EK: It makes me think about what I would do if I have no means to communicate, and how I will function. I have learnt so much from the patients I work with – their mental and emotional resilience. I feel inspired by their caregivers, and realise how difficult it is to care for someone with a disability. I have learnt to become a more holistic practitioner; regarding each patient as an individual and not just a case or number. As a therapist, I aim to help the person do well in his or her life, and not just at the clinic once or twice a week. It needs to translate to what the patients can do in their daily life.
THG: What keeps you going in tough times? How do you handle clients, say, during the circuit breaker or the heightened alert periods?

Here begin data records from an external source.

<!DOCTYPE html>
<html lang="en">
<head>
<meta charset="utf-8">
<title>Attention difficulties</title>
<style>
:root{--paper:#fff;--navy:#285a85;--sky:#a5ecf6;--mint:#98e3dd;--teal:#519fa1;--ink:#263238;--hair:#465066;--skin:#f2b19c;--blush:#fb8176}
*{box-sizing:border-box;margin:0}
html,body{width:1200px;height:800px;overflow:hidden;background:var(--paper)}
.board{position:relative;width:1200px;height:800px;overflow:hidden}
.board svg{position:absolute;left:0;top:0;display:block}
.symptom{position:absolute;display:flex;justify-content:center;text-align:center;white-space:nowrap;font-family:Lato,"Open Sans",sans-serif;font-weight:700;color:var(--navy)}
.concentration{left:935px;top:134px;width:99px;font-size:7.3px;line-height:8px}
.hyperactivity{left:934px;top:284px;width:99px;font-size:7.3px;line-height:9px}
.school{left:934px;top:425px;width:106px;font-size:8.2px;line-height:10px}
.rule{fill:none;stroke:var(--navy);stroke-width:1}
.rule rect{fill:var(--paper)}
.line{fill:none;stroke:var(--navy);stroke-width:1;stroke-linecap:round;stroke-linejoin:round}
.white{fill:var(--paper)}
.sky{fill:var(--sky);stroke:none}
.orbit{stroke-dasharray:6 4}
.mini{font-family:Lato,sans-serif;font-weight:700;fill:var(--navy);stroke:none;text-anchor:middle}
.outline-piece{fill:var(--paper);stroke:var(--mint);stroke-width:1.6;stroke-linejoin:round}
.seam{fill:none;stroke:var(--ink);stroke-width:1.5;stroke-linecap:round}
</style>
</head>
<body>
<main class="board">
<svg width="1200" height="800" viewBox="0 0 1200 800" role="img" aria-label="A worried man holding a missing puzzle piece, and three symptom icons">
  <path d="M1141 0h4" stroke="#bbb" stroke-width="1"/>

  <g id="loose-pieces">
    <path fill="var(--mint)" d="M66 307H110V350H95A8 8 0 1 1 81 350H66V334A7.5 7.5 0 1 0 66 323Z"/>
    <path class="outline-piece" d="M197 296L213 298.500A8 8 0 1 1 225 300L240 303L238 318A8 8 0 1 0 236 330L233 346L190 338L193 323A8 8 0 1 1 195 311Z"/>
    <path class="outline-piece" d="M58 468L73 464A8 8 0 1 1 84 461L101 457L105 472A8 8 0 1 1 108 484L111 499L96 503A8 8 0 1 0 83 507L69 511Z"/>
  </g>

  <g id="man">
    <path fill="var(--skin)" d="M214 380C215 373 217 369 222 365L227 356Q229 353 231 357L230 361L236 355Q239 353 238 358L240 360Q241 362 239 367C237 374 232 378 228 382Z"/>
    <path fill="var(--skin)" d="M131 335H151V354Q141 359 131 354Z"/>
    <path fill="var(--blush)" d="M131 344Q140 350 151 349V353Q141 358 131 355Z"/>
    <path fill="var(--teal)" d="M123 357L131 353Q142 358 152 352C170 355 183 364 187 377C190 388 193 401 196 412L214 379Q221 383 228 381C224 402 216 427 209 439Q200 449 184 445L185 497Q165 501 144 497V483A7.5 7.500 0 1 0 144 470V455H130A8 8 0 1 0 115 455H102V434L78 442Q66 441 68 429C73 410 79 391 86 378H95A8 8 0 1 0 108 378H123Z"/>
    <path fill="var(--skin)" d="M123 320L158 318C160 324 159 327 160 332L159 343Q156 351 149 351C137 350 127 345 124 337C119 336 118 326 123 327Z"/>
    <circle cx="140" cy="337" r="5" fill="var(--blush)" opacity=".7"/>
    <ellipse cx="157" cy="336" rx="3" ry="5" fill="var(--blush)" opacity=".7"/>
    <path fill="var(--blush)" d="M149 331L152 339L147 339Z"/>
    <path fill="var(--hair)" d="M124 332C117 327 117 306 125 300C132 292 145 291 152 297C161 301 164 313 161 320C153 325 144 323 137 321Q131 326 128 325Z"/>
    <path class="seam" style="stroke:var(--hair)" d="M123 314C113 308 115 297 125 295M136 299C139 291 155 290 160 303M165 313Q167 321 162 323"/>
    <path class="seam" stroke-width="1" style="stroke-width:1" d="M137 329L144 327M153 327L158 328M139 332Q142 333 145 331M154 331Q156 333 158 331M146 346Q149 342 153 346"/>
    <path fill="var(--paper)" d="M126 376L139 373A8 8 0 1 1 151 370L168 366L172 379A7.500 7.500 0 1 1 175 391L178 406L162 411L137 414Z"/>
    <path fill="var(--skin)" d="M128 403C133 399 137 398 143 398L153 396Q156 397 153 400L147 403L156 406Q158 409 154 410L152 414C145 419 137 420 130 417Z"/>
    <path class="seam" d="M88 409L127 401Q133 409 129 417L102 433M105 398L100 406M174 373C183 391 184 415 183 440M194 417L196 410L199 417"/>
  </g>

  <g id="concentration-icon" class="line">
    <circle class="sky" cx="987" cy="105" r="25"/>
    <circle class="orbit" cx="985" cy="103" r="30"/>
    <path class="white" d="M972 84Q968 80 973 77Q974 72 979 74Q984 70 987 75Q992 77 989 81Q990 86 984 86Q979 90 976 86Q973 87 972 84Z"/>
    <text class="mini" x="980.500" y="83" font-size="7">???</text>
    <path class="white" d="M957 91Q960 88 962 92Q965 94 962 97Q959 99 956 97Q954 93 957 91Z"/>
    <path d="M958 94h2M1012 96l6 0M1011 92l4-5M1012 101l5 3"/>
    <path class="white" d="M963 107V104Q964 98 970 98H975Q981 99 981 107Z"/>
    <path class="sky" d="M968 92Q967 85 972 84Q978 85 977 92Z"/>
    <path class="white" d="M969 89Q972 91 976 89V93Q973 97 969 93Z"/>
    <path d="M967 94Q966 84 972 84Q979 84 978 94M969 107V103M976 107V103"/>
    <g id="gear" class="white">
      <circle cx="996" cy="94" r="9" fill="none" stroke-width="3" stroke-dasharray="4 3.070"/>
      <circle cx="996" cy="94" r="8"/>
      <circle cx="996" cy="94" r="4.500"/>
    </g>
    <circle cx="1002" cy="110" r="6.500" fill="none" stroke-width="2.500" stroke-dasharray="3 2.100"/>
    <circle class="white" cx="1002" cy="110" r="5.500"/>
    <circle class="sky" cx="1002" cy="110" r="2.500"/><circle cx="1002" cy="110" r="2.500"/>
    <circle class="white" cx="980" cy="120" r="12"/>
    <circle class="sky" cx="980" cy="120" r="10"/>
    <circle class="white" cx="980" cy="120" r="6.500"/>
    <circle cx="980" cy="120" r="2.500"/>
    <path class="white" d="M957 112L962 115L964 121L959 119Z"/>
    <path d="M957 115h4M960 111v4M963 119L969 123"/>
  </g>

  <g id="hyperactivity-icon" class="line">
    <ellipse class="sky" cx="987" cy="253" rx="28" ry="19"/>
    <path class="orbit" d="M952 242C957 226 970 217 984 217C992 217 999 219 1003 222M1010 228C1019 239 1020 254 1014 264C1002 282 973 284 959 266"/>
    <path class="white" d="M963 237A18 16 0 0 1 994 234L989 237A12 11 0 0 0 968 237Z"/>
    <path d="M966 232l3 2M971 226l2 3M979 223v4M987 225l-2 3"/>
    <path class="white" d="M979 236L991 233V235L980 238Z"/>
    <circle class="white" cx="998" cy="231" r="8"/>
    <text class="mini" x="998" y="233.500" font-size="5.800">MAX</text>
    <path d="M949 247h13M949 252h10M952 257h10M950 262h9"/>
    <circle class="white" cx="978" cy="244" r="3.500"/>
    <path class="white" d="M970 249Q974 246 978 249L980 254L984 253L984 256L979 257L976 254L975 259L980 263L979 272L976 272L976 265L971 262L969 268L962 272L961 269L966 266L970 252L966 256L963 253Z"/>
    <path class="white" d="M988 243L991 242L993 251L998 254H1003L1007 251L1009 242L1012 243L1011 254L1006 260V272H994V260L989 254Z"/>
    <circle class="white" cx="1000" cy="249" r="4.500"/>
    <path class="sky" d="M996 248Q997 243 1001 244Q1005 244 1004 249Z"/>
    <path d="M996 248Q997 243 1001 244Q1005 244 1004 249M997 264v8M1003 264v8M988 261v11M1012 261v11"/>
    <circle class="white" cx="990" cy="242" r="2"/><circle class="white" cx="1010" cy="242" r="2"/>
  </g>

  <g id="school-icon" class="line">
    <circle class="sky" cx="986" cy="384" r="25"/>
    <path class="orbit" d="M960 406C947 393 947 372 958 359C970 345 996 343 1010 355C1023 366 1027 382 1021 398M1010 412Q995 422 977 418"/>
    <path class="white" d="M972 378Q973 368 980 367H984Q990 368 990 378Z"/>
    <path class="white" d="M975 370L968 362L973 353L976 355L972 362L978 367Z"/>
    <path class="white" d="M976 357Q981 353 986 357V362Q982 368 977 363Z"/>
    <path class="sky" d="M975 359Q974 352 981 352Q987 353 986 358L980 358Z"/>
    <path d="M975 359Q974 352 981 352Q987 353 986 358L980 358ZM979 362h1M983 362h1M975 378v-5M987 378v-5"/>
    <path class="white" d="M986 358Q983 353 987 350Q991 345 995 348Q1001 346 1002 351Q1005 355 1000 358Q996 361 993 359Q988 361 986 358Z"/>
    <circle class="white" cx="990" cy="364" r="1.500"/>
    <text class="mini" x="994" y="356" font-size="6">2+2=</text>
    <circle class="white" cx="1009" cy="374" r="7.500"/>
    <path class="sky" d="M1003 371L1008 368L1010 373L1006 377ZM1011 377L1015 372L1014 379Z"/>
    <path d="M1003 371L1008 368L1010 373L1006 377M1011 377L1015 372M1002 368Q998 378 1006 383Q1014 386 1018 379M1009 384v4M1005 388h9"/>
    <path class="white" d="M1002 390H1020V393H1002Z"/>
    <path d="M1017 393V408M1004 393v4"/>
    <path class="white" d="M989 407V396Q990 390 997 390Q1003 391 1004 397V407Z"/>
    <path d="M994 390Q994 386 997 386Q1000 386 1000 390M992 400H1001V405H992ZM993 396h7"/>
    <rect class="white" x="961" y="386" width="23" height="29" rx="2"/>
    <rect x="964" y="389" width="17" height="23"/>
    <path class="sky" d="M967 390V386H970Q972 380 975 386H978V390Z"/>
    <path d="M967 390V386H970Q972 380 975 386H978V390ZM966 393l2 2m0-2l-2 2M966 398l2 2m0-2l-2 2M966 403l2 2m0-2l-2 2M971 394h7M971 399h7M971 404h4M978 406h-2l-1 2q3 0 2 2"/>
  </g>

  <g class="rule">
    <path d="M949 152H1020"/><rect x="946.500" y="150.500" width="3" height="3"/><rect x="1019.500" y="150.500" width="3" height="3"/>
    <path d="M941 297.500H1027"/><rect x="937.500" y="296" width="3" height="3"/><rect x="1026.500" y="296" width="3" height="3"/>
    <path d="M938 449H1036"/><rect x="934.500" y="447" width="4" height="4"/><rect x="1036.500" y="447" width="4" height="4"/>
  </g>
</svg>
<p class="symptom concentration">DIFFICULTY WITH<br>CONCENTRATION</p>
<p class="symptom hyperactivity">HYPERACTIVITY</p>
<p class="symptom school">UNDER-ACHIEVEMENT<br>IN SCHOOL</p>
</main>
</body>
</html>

EK: For my professional work, we turned to telehealth and rehab to improve service delivery. Clients with proper hardware are able to switch to Zoom online which has whiteboard and share screen capabilities. Aphasia SG programmes have all transited to Zoom too.
THG: What were the highest and lowest points in your journey then?
EK: It warms my heart when caregivers and patients say, “I benefited so much from your programs”. It is during these times when we know that what we are doing has a real impact on people’s lives. Our lowest point is when we are strapped for resources. There are missed opportunities but we had no choice because of a lack of financial resources and time. Our team members all have day jobs and the people running day to day operations are interns, helping to do administrative work.
Check out the services at Aphasia SG here.